──────── DATASET ────────

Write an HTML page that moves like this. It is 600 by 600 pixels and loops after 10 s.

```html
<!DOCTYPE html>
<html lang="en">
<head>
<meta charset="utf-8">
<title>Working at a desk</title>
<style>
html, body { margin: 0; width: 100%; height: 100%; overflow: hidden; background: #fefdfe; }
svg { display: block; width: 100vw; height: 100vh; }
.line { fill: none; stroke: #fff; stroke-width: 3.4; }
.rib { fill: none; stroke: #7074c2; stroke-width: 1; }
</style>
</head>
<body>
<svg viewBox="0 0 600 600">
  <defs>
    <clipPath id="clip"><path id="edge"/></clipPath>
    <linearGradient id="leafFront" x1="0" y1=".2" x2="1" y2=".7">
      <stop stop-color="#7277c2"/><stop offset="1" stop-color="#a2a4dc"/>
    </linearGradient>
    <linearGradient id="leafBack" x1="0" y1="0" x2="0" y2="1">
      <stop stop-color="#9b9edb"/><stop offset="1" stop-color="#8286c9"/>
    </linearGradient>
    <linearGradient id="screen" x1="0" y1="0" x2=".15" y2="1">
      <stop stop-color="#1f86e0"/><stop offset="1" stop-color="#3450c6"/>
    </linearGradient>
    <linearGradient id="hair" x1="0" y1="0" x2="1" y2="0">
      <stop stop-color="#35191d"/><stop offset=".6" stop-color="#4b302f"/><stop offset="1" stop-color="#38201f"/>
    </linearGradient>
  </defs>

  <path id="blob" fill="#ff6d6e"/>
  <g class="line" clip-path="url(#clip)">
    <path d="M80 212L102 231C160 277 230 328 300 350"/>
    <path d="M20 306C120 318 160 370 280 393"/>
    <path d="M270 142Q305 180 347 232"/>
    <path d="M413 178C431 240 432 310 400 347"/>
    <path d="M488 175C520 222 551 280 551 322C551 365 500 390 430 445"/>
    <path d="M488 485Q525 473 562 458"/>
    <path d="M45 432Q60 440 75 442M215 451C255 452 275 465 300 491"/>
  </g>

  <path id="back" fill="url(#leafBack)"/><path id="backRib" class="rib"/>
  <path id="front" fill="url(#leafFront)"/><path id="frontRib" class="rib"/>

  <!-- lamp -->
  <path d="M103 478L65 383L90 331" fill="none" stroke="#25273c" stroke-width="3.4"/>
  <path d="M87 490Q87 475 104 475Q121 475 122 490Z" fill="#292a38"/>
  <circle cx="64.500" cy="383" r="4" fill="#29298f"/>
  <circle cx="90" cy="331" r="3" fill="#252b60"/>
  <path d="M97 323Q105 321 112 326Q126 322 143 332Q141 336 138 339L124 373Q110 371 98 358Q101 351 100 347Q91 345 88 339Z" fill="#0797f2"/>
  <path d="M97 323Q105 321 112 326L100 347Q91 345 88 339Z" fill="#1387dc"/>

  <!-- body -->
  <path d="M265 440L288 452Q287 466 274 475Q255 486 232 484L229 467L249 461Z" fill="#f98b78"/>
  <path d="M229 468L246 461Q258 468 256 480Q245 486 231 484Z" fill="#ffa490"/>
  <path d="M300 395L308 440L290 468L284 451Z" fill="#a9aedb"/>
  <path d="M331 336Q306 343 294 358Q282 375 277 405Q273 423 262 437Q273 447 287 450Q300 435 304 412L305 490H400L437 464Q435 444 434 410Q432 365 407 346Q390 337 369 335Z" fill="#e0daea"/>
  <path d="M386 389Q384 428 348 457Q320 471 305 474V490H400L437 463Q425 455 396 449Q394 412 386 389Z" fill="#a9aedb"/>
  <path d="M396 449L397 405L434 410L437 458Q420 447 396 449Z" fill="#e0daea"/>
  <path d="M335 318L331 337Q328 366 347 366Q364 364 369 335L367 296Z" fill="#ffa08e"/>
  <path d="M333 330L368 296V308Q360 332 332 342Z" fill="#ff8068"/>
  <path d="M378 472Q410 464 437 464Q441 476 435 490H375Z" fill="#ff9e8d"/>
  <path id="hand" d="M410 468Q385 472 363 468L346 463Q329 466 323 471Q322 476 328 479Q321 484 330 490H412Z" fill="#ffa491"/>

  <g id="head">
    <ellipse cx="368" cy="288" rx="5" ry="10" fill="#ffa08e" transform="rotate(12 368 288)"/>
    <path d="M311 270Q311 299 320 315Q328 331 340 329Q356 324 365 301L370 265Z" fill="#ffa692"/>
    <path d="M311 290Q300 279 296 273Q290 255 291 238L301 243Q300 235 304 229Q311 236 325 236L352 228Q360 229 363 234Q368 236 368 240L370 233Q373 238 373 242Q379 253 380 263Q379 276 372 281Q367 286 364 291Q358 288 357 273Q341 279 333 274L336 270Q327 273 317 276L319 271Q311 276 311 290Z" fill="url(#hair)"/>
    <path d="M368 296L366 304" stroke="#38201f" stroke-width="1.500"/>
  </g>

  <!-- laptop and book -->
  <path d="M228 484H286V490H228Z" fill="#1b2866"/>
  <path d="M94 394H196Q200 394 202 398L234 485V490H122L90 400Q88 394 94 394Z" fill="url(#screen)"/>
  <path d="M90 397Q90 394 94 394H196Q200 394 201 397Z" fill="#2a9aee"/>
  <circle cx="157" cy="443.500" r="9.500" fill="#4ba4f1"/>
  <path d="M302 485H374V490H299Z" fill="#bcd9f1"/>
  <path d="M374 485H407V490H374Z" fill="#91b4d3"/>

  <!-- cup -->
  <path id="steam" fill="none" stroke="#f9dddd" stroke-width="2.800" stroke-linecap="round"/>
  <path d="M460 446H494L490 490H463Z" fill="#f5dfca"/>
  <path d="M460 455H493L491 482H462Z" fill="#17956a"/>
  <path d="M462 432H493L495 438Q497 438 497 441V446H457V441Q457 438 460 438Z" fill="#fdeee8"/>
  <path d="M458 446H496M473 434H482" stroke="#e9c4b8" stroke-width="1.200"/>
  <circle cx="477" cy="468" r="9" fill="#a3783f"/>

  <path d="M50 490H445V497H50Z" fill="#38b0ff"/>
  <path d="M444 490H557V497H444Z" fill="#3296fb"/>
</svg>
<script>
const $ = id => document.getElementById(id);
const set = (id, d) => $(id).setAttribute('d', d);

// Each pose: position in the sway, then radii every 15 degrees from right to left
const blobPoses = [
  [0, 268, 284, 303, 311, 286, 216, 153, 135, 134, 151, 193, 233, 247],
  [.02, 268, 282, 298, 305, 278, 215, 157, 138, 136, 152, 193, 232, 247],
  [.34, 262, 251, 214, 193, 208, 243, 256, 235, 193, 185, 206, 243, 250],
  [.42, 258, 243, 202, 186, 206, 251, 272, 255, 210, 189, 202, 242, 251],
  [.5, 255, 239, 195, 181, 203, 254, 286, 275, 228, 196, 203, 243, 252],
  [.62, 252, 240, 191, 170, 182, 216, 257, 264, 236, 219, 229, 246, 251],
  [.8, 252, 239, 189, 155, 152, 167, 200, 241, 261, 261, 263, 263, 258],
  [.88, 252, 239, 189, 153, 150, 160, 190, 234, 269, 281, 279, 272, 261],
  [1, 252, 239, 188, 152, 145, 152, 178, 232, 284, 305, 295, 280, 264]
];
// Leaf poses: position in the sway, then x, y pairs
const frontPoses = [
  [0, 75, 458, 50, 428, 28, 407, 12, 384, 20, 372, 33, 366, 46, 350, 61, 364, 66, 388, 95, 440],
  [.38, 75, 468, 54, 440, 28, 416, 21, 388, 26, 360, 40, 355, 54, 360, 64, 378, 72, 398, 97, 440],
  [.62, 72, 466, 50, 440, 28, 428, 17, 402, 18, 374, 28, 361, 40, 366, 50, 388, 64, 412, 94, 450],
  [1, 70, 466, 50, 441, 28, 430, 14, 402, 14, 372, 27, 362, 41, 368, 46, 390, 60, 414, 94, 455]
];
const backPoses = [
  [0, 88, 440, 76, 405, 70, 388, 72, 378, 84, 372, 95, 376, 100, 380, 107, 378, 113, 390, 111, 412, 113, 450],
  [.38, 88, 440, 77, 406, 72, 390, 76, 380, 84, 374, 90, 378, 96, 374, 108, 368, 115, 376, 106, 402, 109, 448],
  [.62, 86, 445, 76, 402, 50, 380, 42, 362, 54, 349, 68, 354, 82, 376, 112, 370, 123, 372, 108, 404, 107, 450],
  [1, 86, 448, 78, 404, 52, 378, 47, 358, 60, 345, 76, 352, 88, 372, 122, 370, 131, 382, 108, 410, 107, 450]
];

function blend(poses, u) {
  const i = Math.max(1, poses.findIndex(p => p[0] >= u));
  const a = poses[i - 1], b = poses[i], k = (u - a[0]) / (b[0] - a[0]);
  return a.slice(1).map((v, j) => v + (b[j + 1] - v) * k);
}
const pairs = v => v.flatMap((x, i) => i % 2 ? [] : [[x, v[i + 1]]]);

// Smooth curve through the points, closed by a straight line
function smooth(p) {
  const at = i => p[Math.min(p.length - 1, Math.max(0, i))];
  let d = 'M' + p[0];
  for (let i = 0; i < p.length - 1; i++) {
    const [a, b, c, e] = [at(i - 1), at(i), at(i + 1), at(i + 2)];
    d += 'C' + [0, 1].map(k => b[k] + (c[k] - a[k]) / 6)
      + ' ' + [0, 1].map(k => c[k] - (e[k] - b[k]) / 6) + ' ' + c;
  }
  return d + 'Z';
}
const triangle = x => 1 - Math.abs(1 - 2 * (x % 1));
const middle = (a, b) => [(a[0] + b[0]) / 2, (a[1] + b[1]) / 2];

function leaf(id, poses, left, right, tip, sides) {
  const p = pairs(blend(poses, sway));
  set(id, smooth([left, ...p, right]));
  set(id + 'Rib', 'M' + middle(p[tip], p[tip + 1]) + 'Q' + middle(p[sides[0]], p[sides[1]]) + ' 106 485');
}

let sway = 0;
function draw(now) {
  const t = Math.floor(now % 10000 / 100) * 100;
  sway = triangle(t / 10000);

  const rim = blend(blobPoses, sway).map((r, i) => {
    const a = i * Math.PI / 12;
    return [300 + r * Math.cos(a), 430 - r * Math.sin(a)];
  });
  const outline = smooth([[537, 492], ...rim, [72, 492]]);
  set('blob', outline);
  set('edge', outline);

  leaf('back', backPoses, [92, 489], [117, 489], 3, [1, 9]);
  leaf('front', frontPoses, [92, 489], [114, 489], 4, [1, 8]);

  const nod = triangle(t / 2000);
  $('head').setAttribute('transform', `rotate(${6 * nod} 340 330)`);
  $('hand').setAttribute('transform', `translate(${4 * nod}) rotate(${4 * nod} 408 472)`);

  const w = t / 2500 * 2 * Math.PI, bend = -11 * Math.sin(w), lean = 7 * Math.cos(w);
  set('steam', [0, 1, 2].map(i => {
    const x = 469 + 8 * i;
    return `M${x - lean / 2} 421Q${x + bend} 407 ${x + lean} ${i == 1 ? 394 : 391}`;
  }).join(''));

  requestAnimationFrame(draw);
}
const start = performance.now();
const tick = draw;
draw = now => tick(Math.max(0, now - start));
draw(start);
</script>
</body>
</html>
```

────────

* [WHAT YOU ARE ASKED TO DO] From the entries, work out how many lines include the word "sway", answering with the number only.

* [TASK SOLUTION] 6